Benghazi, Libya (CNN) — Walking along the tree-lined gravel track towards one of the Roman Empire’s greatest architectural legacies, little can prepare you for what you are about to experience.
As you emerge from the shade of the tall poplars the towering stone edifice that guards Leptis Magna’s approaches appears. It is simultaneously stunning and evocative. Like a blow to the sternum, it quickens the heart.
Septimus Severus’s gate, a tribute to the Roman emperor responsible for much of what remains today, stands astride great Roman roadways.
Severus, like the country’s most recent modern day ruler Moammar Gadhafi, spent lavishly on his hometown transforming it reputedly into the third greatest city in Africa, rivaling Carthage and Alexandria.

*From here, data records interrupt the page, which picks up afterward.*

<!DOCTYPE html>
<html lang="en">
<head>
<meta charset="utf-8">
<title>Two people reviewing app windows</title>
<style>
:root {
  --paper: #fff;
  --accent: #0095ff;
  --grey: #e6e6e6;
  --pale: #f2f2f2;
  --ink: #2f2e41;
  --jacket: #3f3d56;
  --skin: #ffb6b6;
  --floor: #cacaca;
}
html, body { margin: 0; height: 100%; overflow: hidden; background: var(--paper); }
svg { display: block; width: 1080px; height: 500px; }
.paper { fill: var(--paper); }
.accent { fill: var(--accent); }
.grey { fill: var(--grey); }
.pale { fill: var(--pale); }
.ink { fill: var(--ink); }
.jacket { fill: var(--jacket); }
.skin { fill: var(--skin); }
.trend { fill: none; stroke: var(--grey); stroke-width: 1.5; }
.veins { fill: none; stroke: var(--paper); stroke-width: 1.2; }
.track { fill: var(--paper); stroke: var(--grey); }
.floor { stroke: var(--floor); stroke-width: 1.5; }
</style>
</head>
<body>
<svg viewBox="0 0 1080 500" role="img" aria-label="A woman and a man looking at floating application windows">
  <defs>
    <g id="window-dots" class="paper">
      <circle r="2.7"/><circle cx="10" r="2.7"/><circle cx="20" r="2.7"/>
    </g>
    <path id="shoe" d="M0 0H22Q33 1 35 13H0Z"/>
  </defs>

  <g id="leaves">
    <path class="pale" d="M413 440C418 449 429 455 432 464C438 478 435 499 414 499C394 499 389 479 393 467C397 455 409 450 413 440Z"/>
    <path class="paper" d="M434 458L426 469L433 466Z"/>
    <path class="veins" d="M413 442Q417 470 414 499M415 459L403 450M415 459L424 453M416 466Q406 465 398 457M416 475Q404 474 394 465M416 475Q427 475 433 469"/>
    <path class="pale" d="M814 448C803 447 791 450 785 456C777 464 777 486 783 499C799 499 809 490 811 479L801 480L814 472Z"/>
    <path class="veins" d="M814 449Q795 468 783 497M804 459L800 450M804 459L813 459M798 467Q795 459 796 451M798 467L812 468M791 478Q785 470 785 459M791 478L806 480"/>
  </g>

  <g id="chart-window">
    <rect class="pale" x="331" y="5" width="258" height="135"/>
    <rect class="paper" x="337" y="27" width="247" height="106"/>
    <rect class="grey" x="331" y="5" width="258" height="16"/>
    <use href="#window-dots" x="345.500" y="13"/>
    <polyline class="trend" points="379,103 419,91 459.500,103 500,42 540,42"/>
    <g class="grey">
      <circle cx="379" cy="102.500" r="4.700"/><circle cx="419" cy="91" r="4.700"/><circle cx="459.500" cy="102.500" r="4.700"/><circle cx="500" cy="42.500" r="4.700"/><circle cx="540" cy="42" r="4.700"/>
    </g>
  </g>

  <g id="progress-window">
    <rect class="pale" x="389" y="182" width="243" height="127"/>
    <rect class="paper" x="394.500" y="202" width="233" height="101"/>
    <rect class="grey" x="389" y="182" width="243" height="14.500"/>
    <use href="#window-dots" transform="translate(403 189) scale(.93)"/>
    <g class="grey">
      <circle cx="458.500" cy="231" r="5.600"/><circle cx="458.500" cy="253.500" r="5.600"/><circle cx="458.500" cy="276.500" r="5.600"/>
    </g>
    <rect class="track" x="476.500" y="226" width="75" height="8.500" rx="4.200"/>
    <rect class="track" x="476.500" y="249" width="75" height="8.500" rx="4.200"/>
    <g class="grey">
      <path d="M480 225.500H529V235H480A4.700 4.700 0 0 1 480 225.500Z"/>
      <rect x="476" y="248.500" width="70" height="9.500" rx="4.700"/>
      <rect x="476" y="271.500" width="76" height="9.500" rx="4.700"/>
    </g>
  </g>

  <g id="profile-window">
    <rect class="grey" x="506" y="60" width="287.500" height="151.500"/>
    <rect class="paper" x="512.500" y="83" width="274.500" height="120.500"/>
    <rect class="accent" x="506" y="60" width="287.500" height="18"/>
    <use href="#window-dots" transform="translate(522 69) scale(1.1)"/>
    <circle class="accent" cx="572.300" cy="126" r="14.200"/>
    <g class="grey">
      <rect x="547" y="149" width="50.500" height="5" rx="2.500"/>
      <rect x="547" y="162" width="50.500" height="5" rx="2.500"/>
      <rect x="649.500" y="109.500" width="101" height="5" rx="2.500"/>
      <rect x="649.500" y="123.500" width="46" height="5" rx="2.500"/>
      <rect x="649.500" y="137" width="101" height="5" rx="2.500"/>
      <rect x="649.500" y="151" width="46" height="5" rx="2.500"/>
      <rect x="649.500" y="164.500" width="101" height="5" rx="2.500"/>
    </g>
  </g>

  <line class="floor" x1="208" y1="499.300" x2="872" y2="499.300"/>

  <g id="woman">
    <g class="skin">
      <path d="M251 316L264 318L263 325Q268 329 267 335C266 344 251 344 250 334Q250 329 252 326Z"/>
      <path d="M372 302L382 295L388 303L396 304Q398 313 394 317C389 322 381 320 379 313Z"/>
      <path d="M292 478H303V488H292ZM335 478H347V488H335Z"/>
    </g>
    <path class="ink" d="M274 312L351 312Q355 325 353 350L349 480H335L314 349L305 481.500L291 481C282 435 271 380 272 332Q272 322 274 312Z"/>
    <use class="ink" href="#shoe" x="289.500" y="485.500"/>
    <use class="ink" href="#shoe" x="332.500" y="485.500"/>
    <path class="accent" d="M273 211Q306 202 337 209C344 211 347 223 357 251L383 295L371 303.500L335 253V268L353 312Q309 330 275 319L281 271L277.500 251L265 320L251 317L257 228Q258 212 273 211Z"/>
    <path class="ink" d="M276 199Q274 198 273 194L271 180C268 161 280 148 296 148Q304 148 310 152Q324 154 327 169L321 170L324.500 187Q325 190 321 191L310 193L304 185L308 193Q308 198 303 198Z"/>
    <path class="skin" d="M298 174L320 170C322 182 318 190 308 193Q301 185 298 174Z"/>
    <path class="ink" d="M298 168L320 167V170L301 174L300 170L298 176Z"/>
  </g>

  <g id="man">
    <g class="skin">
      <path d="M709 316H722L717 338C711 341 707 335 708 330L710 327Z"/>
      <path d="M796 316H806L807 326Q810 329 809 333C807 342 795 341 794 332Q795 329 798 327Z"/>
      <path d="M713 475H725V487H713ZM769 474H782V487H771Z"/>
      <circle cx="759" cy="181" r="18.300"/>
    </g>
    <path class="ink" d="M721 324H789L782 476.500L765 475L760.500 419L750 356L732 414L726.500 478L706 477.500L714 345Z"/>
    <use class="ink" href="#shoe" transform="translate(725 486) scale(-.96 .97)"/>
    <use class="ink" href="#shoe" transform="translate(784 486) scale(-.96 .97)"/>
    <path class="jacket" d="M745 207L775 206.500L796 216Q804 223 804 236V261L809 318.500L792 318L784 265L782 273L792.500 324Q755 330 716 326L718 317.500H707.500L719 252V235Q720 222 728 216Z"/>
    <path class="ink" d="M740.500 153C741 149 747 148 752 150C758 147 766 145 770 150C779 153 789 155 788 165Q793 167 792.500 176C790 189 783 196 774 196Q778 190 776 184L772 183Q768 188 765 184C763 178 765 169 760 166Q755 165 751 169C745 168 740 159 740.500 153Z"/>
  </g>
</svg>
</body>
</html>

Here that empire feels real. The roads east and west marched alongside Africa’s coast, and the roads south to the desert deeper in to African continent and the road north to the harbor, the Mediterranean sea and the wealth of the Roman empire beyond. Read more.